JEFFERSON, Iowa, Sept. 19, 2017 — One of the most significant anniversaries in Greene County history passed recently with little formal observation, and the Historical Society plans to make right on that this Sunday with a program on “150 years of railroading” in the county.
Mike Wendel, director of the James H. Andrew Railroad Museum & History Center in Boone, will present the program at 2 p.m. at the Greene County Historical Museum in Jefferson. Admission and refreshments are free.
That outstanding five-year-old railroad museum in Boone, built adjacent to the headquarters of the very popular Boone & Scenic Valley Railroad, is named after the late “Old Jim” Andrew. He was the Jefferson farmer, railroad collector and county historian who died at the age of 93 in 2014. It was his eye-popping collection of railroad memorabilia and information that fills most of the museum in Boone.
Wendel will talk about how the various railroad companies helped organize and map most of the towns in the county as they pushed their rails in all directions on rights-of-way that were granted. Stylish depots were built in many of the communities to serve passengers and shippers of livestock and other freight.
Today the county is served by two rail lines, both operated by the Union Pacific. The very busy east-west mainline uses the original route through Grand Junction, Jefferson and Scranton. There is also the line operating north from Grand Junction through Dana and Paton. The former north-south Milwaukee Road rail route from Jefferson south through Cooper is now the beautiful Raccoon River Valley Trail for bicycling, walking, running and other outdoor recreation.
The inspiration for this Sunday’s program at the historical museum in Jefferson was a column by Rick Morain in the Jefferson Herald in June, 2016. In it, Morain took note of several important anniversaries that were near, including the 50th of the Mahanay Memorial Carillon Tower, the 100th of the Greene County Courthouse, and the 150th of newspapers in the county.
The arrival of railroad service on July 30, 1866, meant “connecting Greene County to the rest of America,” Morain wrote, and “was one of the most important events of the 19th century here.”
He also quoted the Jefferson Era, the newspaper that preceded the Jefferson Bee, in its portrayal of the importance of the moment.
“The locomotive has finally overcome all obstacles and made its advent in Jeff,” the Era’s editorial comment went. “We are no longer in a wilderness of prairie, but on the great thoroughfare leading from the Atlantic to the Pacific coast – one of the most desirable roads on the continent.
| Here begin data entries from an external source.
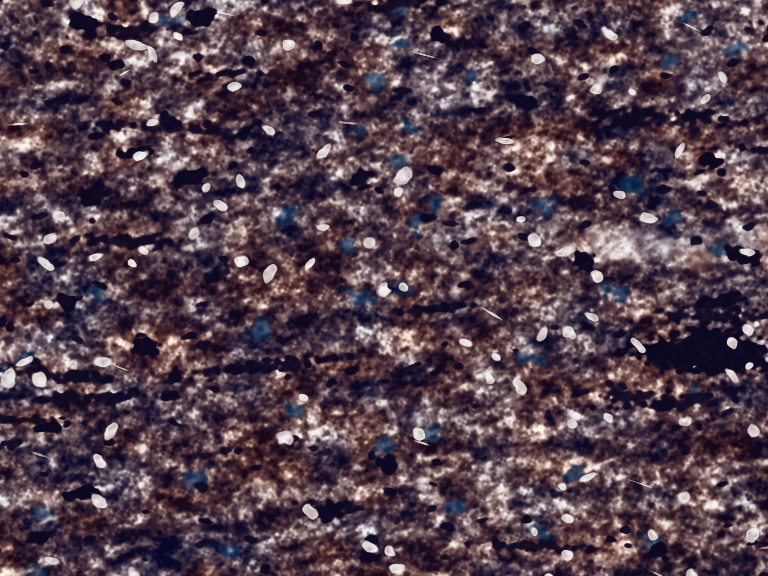
A WebGL 2 fragment shader for this texture:

```glsl
#version 300 es
precision highp float;
// Thin section of layered mudstone: brown matrix, pale silt grains, dark organic flakes.

uniform vec2 u_resolution;
out vec4 fragColor;

// Tone ramp: stops in standard deviations of the tone field.
const int STOPS = 8;
const float LEVEL[STOPS] = float[](-2.0, -1.17, -0.29, 0.35, 0.88, 1.44, 2.17, 2.8);
const vec3 RAMP[STOPS] = vec3[](
    vec3(0.05, 0.03, 0.13), vec3(0.12, 0.08, 0.18), vec3(0.24, 0.16, 0.23),
    vec3(0.36, 0.27, 0.30), vec3(0.48, 0.39, 0.41), vec3(0.65, 0.57, 0.58),
    vec3(0.86, 0.83, 0.83), vec3(0.95, 0.95, 0.94));
const vec3 BLUE_STAIN = vec3(0.12, 0.27, 0.43);
const vec3 WARM_DRIFT = vec3(0.022, 0.0, -0.018);

const float BIAS = -0.08;
const float FLAKE_TONE = -2.0;
const float GRAIN_TONE = 2.35;
const float SEAM_HEIGHT = 0.578;
const float SEAM_THICKNESS = 0.032;
const vec2 LENS_CENTER = vec2(1.235, 0.39);
const vec2 LENS_RADIUS = vec2(0.125, 0.034);
const vec2 PATCH_CENTER = vec2(1.24, 0.905);
const vec2 PATCH_RADIUS = vec2(0.07, 0.045);

vec3 hash3(vec2 cell, float seed) {
    vec3 q = fract(vec3(cell.xyx + seed * 17.3) * vec3(0.1031, 0.1030, 0.0973));
    q += dot(q, q.yxz + 33.33);
    return fract((q.xxy + q.yzz) * q.zyx);
}

mat2 rotation(float angle) {
    float c = cos(angle), s = sin(angle);
    return mat2(c, -s, s, c);
}

// Value noise scaled to zero mean and unit deviation.
float noise(vec2 p, float seed) {
    vec2 i = floor(p), f = fract(p);
    f = f * f * (3.0 - 2.0 * f);
    float low = mix(hash3(i, seed).x, hash3(i + vec2(1, 0), seed).x, f.x);
    float high = mix(hash3(i + vec2(0, 1), seed).x, hash3(i + vec2(1, 1), seed).x, f.x);
    return (mix(low, high, f.y) - 0.5) / 0.214;
}

// Cellular scatter of ragged ellipses; radius is in cells, share is the filled part of cells.
float scatter(vec2 p, float cells, float share, vec2 radius, float tilt,
              float softness, float ragged, float seed) {
    vec2 q = p * cells, home = floor(q);
    float mask = 0.0;
    for (int y = -1; y <= 1; y++)
    for (int x = -1; x <= 1; x++) {
        vec2 cell = home + vec2(x, y);
        vec3 place = hash3(cell, seed);
        vec3 form = hash3(cell, seed + 5.0);
        if (place.z > share) continue;
        vec2 d = rotation((form.x - 0.5) * tilt) * (q - cell - place.xy);
        float edge = length(d / (radius * mix(vec2(0.45), vec2(1.0), form.yz))) - 1.0 + ragged;
        mask = max(mask, 1.0 - smoothstep(-softness, softness, edge));
    }
    return mask;
}

vec3 toneColor(float tone) {
    vec3 color = RAMP[0];
    for (int i = 1; i < STOPS; i++)
        color = mix(color, RAMP[i], clamp((tone - LEVEL[i - 1]) / (LEVEL[i] - LEVEL[i - 1]), 0.0, 1.0));
    return color;
}

void main() {
    vec2 p = gl_FragCoord.xy / u_resolution.y;
    vec2 tilted = rotation(0.35) * p;

    // Matrix: bedding streaks, clumps and fine grit
    float clump = noise(p * vec2(24.0, 40.0), 1.0);
    float medium = noise(rotation(0.12) * p * vec2(52.0, 78.0), 2.0);
    float fine = noise(tilted * vec2(105.0, 125.0), 3.0);
    float grit = noise(tilted.yx * 195.0, 4.0);
    float tone = BIAS + 0.28 * noise(p * vec2(4.0, 27.0), 5.0)
               + 0.42 * clump + 0.52 * medium + 0.48 * fine + 0.34 * grit;
    float ragged = 0.14 * medium + 0.16 * fine;

    // Pale silt seam, swelling at both sides, and a pale patch
    float swell = smoothstep(0.92, 1.08, p.x) + 0.6 * exp(-pow((p.x - 0.3) / 0.15, 2.0))
                + 0.3 * exp(-pow((p.x - 0.8) / 0.12, 2.0));
    float across = (p.y - SEAM_HEIGHT - 0.009 * sin(p.x * 9.0) - 0.005 * clump) / SEAM_THICKNESS;
    float pale = swell * exp(-across * across * across * across);
    vec2 patchOffset = (p - PATCH_CENTER) / PATCH_RADIUS;
    pale += 0.55 * exp(-dot(patchOffset, patchOffset));
    tone = mix(tone, 0.55 * tone + 1.35, min(pale, 1.0));

    // Soft pale grains
    tone += 0.9 * scatter(p, 36.0, 0.45, vec2(0.55, 0.38), 1.6, 0.5, ragged, 11.0);

    // Dark flakes, specks, wisps and one large lens
    float dark = scatter(p, 9.0, 0.2, vec2(0.34, 0.16), 0.7, 0.16, ragged, 21.0);
    dark = max(dark, 0.9 * scatter(p, 30.0, 0.15, vec2(0.42, 0.24), 0.9, 0.3, ragged, 31.0));
    dark = max(dark, 0.85 * scatter(p, 6.0, 0.35, vec2(0.75, 0.075), 0.18, 0.4, 2.0 * ragged, 41.0));
    float lens = length((p - LENS_CENTER) / LENS_RADIUS) - 1.0 + 0.7 * ragged + 0.08 * clump;
    dark = max(dark, 1.0 - smoothstep(-0.1, 0.1, lens));
    tone = mix(tone, FLAKE_TONE + 0.12 * fine, dark);

    // Clear bright grains and thin needles
    float bright = scatter(p, 22.0, 0.13, vec2(0.38, 0.25), 2.4, 0.22, 0.8 * ragged, 51.0);
    bright = max(bright, 0.8 * scatter(p, 9.0, 0.1, vec2(0.2, 0.02), 1.2, 0.4, 0.0, 61.0));
    tone = mix(tone, GRAIN_TONE + 0.25 * fine, bright);

    // Colour, warm drift and blue pore stain
    vec3 color = toneColor(tone);
    color += WARM_DRIFT * (0.5 + noise(p * vec2(14.0, 22.0), 6.0)) * (1.0 - dark) * (1.0 - bright);
    float stain = scatter(p, 16.0, 0.13, vec2(0.36, 0.25), 1.5, 0.4, 1.5 * ragged, 71.0);
    color = mix(color, BLUE_STAIN + 0.06 * fine, 0.65 * stain * (1.0 - bright) * (1.0 - dark));
    fragColor = vec4(clamp(color, 0.0, 1.0), 1.0);
}
```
Why should we not rejoice over this good freak of fickle fortune?”